Our patient had no individual risk factors for S. aureus pneumonia and empyema except for the patients’ vaping behavior. The delirious effects of vaping added to S. aureus increased the virulence on exposure to ECVE resulted in her having a left empyema with multifocal necrotizing pneumonia. A PubMed literature review revealed no prior cases of MSSA necrotizing pneumonia after ECVE. Our case is the first in the medical literature. As explained above, ECVE induced pulmonary injury and subsequent BAL changes predispose an individual to bacterial and fungal infections. It is necessary to ask questions with regard to vaping in younger patients with pneumonia. It raises a question, should we cover for MSSA and MRSA in a young vaper with pneumonia admitted to the medical floor. The current guidelines recommend MSSA or MRSA coverage in a community-acquired bacterial pneumonia patient admitted to the intensive care unit only [12]. We suggest considering MSSA and MRSA coverage in a young patient with a vaping history if the clinical status does not improve in 48 hrs, and imaging studies indicate worsening pneumonia with complications. Our patient quit vaping and completed successful treatment with iv antibiotics, chest tube, and fibrinolytic. A recent study reveals an increasing change in attitudes about e-cigarettes and vaping product safety, which can be attributed to public education and media attention about EVALI [13].

4. Conclusion

S. aureus pneumonia in young adults is uncommon except in viral infections and patients with risk factors for invasive disease. It is crucial to detect the predisposition given the case fatality associated with necrotizing pneumonia in patients with no identifiable risk factors. This case unravels the importance of obtaining an excellent clinical history at admission regarding the patient’s history of smoking and recreational substance abuse. It has become prudent to inquire about vaping exposure, particularly among younger patients with pneumonia. This case also highlights the fact that vaping causes structural lung injury and predisposes to bacterial infections. We believe that S. aureus pneumonia among e-cigarette users is underreported and encourage more reporting of pneumonia from ECVE.

Data Availability

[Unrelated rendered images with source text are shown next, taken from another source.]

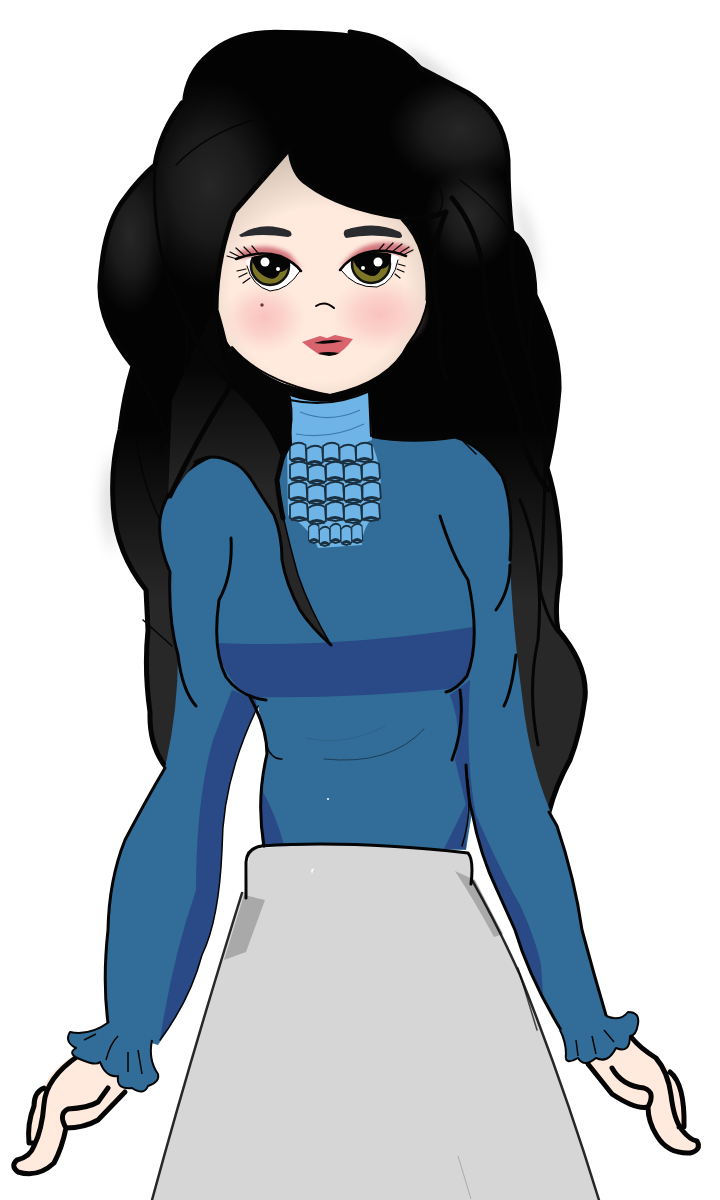
<!DOCTYPE html>
<html lang="en">
<head>
<meta charset="utf-8">
<title>Woman in a blue blouse</title>
<style>
:root{--ink:#050505;--skin:#ffeadd;--blue:#316d98;--shade:#294a87;--collar:#6fb4e6;--skirt:#d6d6d6;--skirt-shade:#a9a9a9;--lip:#d9636c}
html,body{margin:0;background:#fff;overflow:hidden}
svg{display:block;width:720px;height:1200px}
.line{fill:none;stroke:var(--ink);stroke-linecap:round;stroke-linejoin:round}
.thin{stroke-width:1.5}.mid{stroke-width:3}.bold{stroke-width:5}
.skin{fill:var(--skin)}
.cloth{fill:var(--blue)}.shade{fill:var(--shade)}
.ink{fill:var(--ink)}
</style>
</head>
<body>
<svg viewBox="0 0 720 1200" role="img" aria-label="Woman with long black hair, a blue blouse and a grey skirt">
<defs>
  <linearGradient id="hair-fall" gradientUnits="userSpaceOnUse" x1="0" y1="430" x2="0" y2="600">
    <stop offset="0" stop-color="#030303"/><stop offset="1" stop-color="#282828"/>
  </linearGradient>
  <linearGradient id="lock-fall" gradientUnits="userSpaceOnUse" x1="0" y1="370" x2="0" y2="490">
    <stop offset="0" stop-color="#060606"/><stop offset="1" stop-color="#272727"/>
  </linearGradient>
  <radialGradient id="blush"><stop offset="0" stop-color="#f9bdba" stop-opacity=".9"/><stop offset=".5" stop-color="#f9c4bf" stop-opacity=".6"/><stop offset="1" stop-color="#fbd0c8" stop-opacity="0"/></radialGradient>
  <radialGradient id="sheen"><stop offset="0" stop-color="#272727"/><stop offset=".5" stop-color="#222" stop-opacity=".75"/><stop offset="1" stop-color="#1a1a1a" stop-opacity="0"/></radialGradient>
  <radialGradient id="face-tone" gradientUnits="userSpaceOnUse" cx="318" cy="295" r="140">
    <stop offset=".62" stop-color="#ffeadd"/><stop offset="1" stop-color="#d3c2b5"/>
  </radialGradient>
  <filter id="soft" x="-30%" y="-30%" width="160%" height="160%"><feGaussianBlur stdDeviation="7"/></filter>
  <filter id="powder" x="-10%" y="-30%" width="120%" height="160%"><feGaussianBlur stdDeviation="2"/></filter>
  <clipPath id="hair-clip"><use href="#hair-shape"/></clipPath>
  <clipPath id="eye-left-clip"><path d="M246 260Q260 252 278 256Q294 262 300 270Q288 290 270 291Q252 286 246 260Z"/></clipPath>
  <clipPath id="eye-right-clip"><path d="M341 270Q352 254 374 252Q390 252 399 257Q396 282 377 287Q354 287 341 270Z"/></clipPath>
  <path id="hair-shape" d="M165 766Q149 745 150 712Q144 670 148 630L146 590Q114 550 113 500Q111 465 120 430Q124 395 133 366Q99 325 100 285Q103 225 125 198Q140 178 155 165Q160 132 182 103Q184 72 208 52Q236 27 286 30Q350 30 382 40Q404 50 420 68L468 93Q505 115 508 160Q508 200 512 232Q534 245 535 295Q560 345 559 390Q556 430 547 468Q562 515 560 575Q554 610 558 630Q588 665 585 698Q580 735 570 760Q556 785 549 812L515 740L500 620L480 480L300 500L185 620Q195 700 165 766Z"/>
  <path id="frill" d="M1 3Q10 -3 18 2L19 16Q10 22 1 16Z"/>
  <g id="frill-row" stroke="#1a3040" stroke-width="1.8">
    <g fill="#6fb4e6"><use href="#frill"/><use href="#frill" x="18" y="3"/><use href="#frill" x="36"/><use href="#frill" x="54" y="2"/><use href="#frill" x="72"/></g>
    <path d="M2 18Q10 13 18 18M20 21Q28 16 36 21M38 18Q46 13 54 18M56 20Q64 15 72 20M74 18Q82 13 90 18" fill="none" stroke-width="3"/>
  </g>
</defs>

<g id="hair-back">
  <path d="M114 450Q94 500 114 556ZM400 44Q440 66 466 92L420 70ZM512 190Q540 235 536 290Z" fill="#777" opacity=".35" filter="url(#soft)"/>
  <use href="#hair-shape" fill="url(#hair-fall)"/>
  <g clip-path="url(#hair-clip)">
    <ellipse cx="210" cy="185" rx="75" ry="105" fill="url(#sheen)"/>
    <ellipse cx="460" cy="130" rx="72" ry="55" fill="url(#sheen)"/>
    <ellipse cx="130" cy="235" rx="38" ry="80" fill="url(#sheen)"/>
    <ellipse cx="470" cy="215" rx="45" ry="55" fill="url(#sheen)"/>
  </g>
  <path class="line bold" d="M165 766Q149 745 150 712Q144 670 148 630L146 590Q114 550 113 500Q111 465 120 430Q124 395 133 366Q99 325 100 285Q103 225 125 198Q140 178 155 165Q160 132 182 103M350 32Q370 35 382 40Q404 50 420 68L468 93Q505 115 508 160Q508 200 512 232Q534 245 535 295Q560 345 559 390Q556 430 547 468Q562 515 560 575Q554 610 558 630Q588 665 585 698Q580 735 570 760Q556 785 549 812"/>
  <path class="line mid" d="M155 165Q150 250 184 315Q196 370 160 450M133 366Q150 395 165 430M535 295Q520 360 545 425Q546 500 540 590Q548 620 558 632M520 500Q545 560 538 640Q527 690 538 745"/>
  <path class="line thin" d="M132 395Q135 470 160 520M143 620L172 646"/>
</g>

<g id="hands">
  <g id="hand-left">
    <path class="skin" d="M82 1050Q50 1070 44 1086Q34 1092 34 1106Q27 1124 29 1143L35 1145Q30 1157 17 1160Q10 1166 18 1172Q38 1178 54 1163Q62 1148 66 1128Q84 1128 98 1120L127 1092L110 1060Z"/>
    <path class="line bold" d="M78 1056Q46 1078 44 1104Q42 1130 34 1146Q30 1157 17 1160Q10 1166 18 1172Q38 1178 54 1163Q62 1148 66 1128Q84 1128 98 1120L125 1092M44 1088Q34 1092 34 1106Q27 1124 29 1143H35M66 1128Q58 1114 68 1109Q88 1108 98 1102L108 1088"/>
  </g>
  <g id="hand-right">
    <path class="skin" d="M630 1034Q640 1048 656 1058L676 1076Q686 1086 684 1127L682 1130Q690 1140 697 1141Q702 1150 690 1153Q668 1154 657 1136Q648 1122 648 1107Q636 1110 612 1094L588 1062Z"/>
    <path class="line bold" d="M632 1038Q640 1048 656 1058Q668 1072 671 1095Q674 1120 682 1130Q690 1140 697 1141Q702 1150 690 1153Q668 1154 657 1136Q648 1122 648 1107Q636 1110 612 1094L588 1064M670 1072Q685 1084 684 1127H679M648 1107Q656 1092 644 1088Q622 1086 612 1068"/>
  </g>
</g>

<g id="blouse">
  <path class="cloth" d="M290 440L270 490Q250 458 212 456Q178 470 165 502Q152 530 170 572Q168 620 178 655Q178 710 165 768Q146 800 125 840Q109 880 108 930Q102 985 109 1030L158 1045Q190 1000 202 955Q219 920 222 850Q222 780 258 706L267 750Q258 800 262 846L466 850L472 812Q480 855 497 890L515 930Q530 980 564 1035L608 1022Q594 975 582 930Q575 880 557 826Q530 770 522 695Q512 620 510 560Q514 505 502 476Q480 444 455 437Q410 444 370 436Z"/>
  <g class="shade">
    <path d="M217 643Q340 648 473 627Q478 664 458 688Q350 699 250 697Q222 678 217 643Z"/>
    <path d="M232 690L256 700L257 708Q222 780 222 850Q219 920 202 955Q190 1000 160 1040Q172 960 196 890Q196 800 213 740Z"/>
    <path d="M450 695L470 680Q465 760 476 815Q500 870 520 905Q536 940 541 965L543 994Q526 965 515 930L497 890Q480 855 472 812L466 805L455 760Q463 730 450 695Z"/>
    <path d="M262 790Q276 815 284 845H262ZM468 800L444 849H466Z"/>
  </g>
  <path class="line mid" d="M212 456Q178 470 165 502Q152 530 170 572Q168 620 178 655Q182 690 196 706M165 768Q146 800 125 840Q109 880 108 930Q102 985 109 1030M370 436Q410 444 455 437Q480 444 502 476Q514 505 510 560M549 812L557 826Q575 880 582 930Q594 975 608 1022M440 516Q452 555 468 580Q481 640 467 676Q456 690 446 692M231 538Q233 575 219 600Q212 650 226 677Q240 697 266 700M250 697Q267 728 267 754Q256 800 264 846M460 690Q465 725 452 760M510 565Q510 590 496 610M516 655Q512 690 504 706M466 765Q468 800 472 812Q480 855 497 890L515 930Q530 980 564 1035"/>
  <path class="line thin" d="M258 706Q222 780 222 850Q219 920 202 955Q190 1000 160 1040M266 745Q272 760 282 759M468 780Q472 815 462 846M460 438L476 454"/>
  <path class="line" stroke-width="1" opacity=".45" d="M324 759Q390 766 424 729"/>
  <path class="line" stroke-width=".7" opacity=".16" d="M306 738Q345 747 385 726"/>
  <circle cx="328" cy="799" r="1" fill="#fff"/>
  <g stroke="var(--ink)" stroke-width="2" stroke-linejoin="round">
    <path class="cloth" d="M109 1022Q90 1036 70 1032Q64 1042 76 1048Q66 1054 82 1060Q96 1066 100 1062Q106 1078 118 1076Q116 1090 132 1088Q144 1096 148 1086Q160 1082 158 1074Q148 1060 152 1040"/>
    <path class="cloth" d="M606 1016Q620 1022 628 1012Q640 1012 638 1024Q636 1036 630 1036Q630 1054 616 1048Q608 1064 596 1058Q584 1068 578 1058Q564 1066 566 1054Q566 1042 560 1030"/>
    <path fill="none" stroke-width="1.5" d="M84 1040L96 1034M106 1060Q110 1044 118 1036M128 1072V1052M142 1074L138 1050M614 1042L604 1030M596 1054L592 1036M578 1056L576 1040"/>
  </g>
</g>

<g id="skirt">
  <path fill="var(--skirt)" d="M249 850Q330 838 468 853L474 882Q500 930 520 975Q562 1080 599 1200H152Q190 1060 242 893L247 890Z"/>
  <path fill="var(--skirt-shade)" d="M244 895L265 900Q254 930 246 952L224 960ZM455 871L475 880L503 934L494 937Q474 900 455 871Z"/>
  <path class="line mid" d="M246 898V862Q247 848 262 846Q350 840 468 853Q474 860 471 884"/>
  <path class="line" stroke-width="2.5" opacity=".85" d="M242 893Q190 1060 152 1200M472 880Q500 930 520 975Q562 1080 599 1200"/>
  <path class="line thin" opacity=".7" d="M518 968L537 1030"/>
  <path d="M458 1156L471 1199" stroke="#aaa"/>
  <path d="M311 870L314 868L312 874Z" fill="#fff"/>
</g>

<g id="collar">
  <path fill="var(--collar)" d="M290 396Q330 410 369 390L372 440Q330 458 287 446Z"/>
  <path class="line" stroke-width="2" d="M290 400Q330 409 370 391M290 398Q294 420 288 442M369 392L371 436"/>
  <path d="M300 412Q330 424 360 410M296 434Q330 440 364 424" fill="none" stroke="#3a7cad" stroke-width="1.2"/>
  <path fill="var(--collar)" d="M287 446Q335 438 373 446Q386 480 378 512Q362 526 362 545L318 548Q310 528 288 515Z"/>
  <use href="#frill-row" transform="translate(289 443) scale(.92 1)"/>
  <use href="#frill-row" transform="translate(289 462)"/>
  <use href="#frill-row" transform="translate(288 482) scale(1.02 1)"/>
  <use href="#frill-row" transform="translate(289 502)"/>
  <use href="#frill-row" transform="translate(308 524) scale(.6 1)"/>
</g>

<g id="face">
  <path d="M290 148Q262 180 234 212Q216 260 216 310Q222 342 236 352Q272 388 330 395Q385 384 404 350Q428 320 428 285Q430 245 402 218Q340 208 308 184Q292 174 290 148Z" fill="url(#face-tone)"/>
  <ellipse cx="264" cy="318" rx="42" ry="36" fill="url(#blush)"/>
  <ellipse cx="380" cy="314" rx="50" ry="38" fill="url(#blush)"/>
  <path class="line" stroke-width="2" d="M232 347Q262 382 330 395Q390 382 408 344Q424 324 428 298"/>
  <path class="ink" d="M286 384Q310 392 330 394Q350 392 370 385L369 391Q335 401 290 392Z"/>
  <path fill="#2a2b2e" d="M239 235Q262 220 290 231Q294 236 288 237Q262 233 241 237ZM345 230Q375 220 400 232Q405 238 398 238Q372 233 346 238Q342 234 345 230Z"/>
  <path fill="#d2767e" filter="url(#powder)" d="M238 252Q268 240 290 254L302 270Q280 255 240 258ZM340 268Q354 246 378 243Q398 241 412 249L404 255Q370 250 340 268Z"/>
  <path fill="#fff" d="M246 260Q260 252 278 256Q294 262 300 270Q288 290 270 291Q252 286 246 260ZM341 270Q352 254 374 252Q390 252 399 257Q396 282 377 287Q354 287 341 270Z"/>
  <g clip-path="url(#eye-left-clip)">
    <circle cx="270" cy="266" r="19" fill="#7d7626" stroke="#111" stroke-width="2.5"/>
    <path class="ink" d="M250 250H290Q294 270 280 272Q276 282 266 277Q252 270 250 250Z"/>
    <circle cx="265" cy="262" r="4.5" fill="#fff"/><circle cx="278" cy="269" r="2" fill="#fff"/>
  </g>
  <g clip-path="url(#eye-right-clip)">
    <circle cx="371" cy="264" r="19" fill="#7d7626" stroke="#111" stroke-width="2.5"/>
    <path class="ink" d="M351 248H391Q393 268 381 269Q376 280 366 274Q352 268 351 248Z"/>
    <circle cx="378" cy="262" r="4.5" fill="#fff"/><circle cx="363" cy="268" r="2" fill="#fff"/>
  </g>
  <path class="line" stroke-width="2.5" d="M236 259Q258 250 280 256Q294 262 301 271M340 270Q352 254 374 251Q392 250 406 256"/>
  <path class="line" stroke-width="1" d="M247 266Q252 286 270 291Q288 290 300 271M341 270Q354 288 377 287Q394 282 398 260"/>
  <path class="line" stroke-width="1.2" d="M237 259L227 256M240 257L230 252M245 256L236 248M251 254L244 247M258 253L252 246M246 269L237 271M247 273L239 277M250 278L243 283M403 255L413 250M398 254L409 247M392 252L402 244M385 251L393 243M378 251L384 244M398 264L405 266M397 269L404 272M395 274L400 278"/>
  <path class="line" stroke-width="2" d="M316 306Q325 300 334 308"/>
  <circle cx="262" cy="305" r="1.7" fill="#6b3434"/>
  <path fill="var(--lip)" d="M302 342L320 336L327 338L335 335L353 339Q344 351 336 355H320Q312 350 302 342Z"/>
  <path class="ink" d="M314 343Q328 338 343 341Q328 345 314 343ZM318 353Q328 351 339 353Q330 359 318 353Z"/>
</g>

<g id="hair-front">
  <path class="ink" d="M216 300Q222 342 234 350Q262 376 290 388L292 444L284 460L240 420Z"/>
  <path fill="url(#lock-fall)" d="M218 300Q214 350 236 388Q270 420 283 455L277 480Q280 510 298 575Q310 610 331 645Q310 626 300 610Q286 584 282 560Q282 535 274 515L256 487Q244 466 232 462Q212 452 195 462L168 500L172 400Z"/>
  <path class="line mid" d="M195 462Q212 452 232 462Q244 466 256 487L274 515Q282 535 282 560Q286 584 300 610Q310 626 331 645"/>
  <path class="line thin" d="M277 480Q280 510 298 575Q310 610 331 645"/>
  <path class="line bold" d="M290 148Q262 180 234 212Q216 260 216 310Q234 370 228 390Q196 440 170 496M184 315Q205 365 238 390Q270 420 283 455L277 480Q279 500 283 518"/>
  <path class="line bold" d="M290 148Q292 174 308 184Q340 208 400 217Q428 220 446 212M402 218Q430 246 428 300M446 212Q425 260 440 320Q436 355 446 378M452 198Q487 240 486 310Q502 365 520 420Q524 460 548 490M512 232Q510 310 535 380"/>
  <path class="line thin" d="M270 114Q294 116 296 148M253 120Q206 134 176 165M440 188Q446 204 437 216M460 180Q500 210 512 235"/>
</g>
</svg>
</body>
</html>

The data used to support this study are available within the article.

Patient consent was obtained from the patient for this case report.

Conflicts of Interest

The authors declare that they have no conflicts of interest.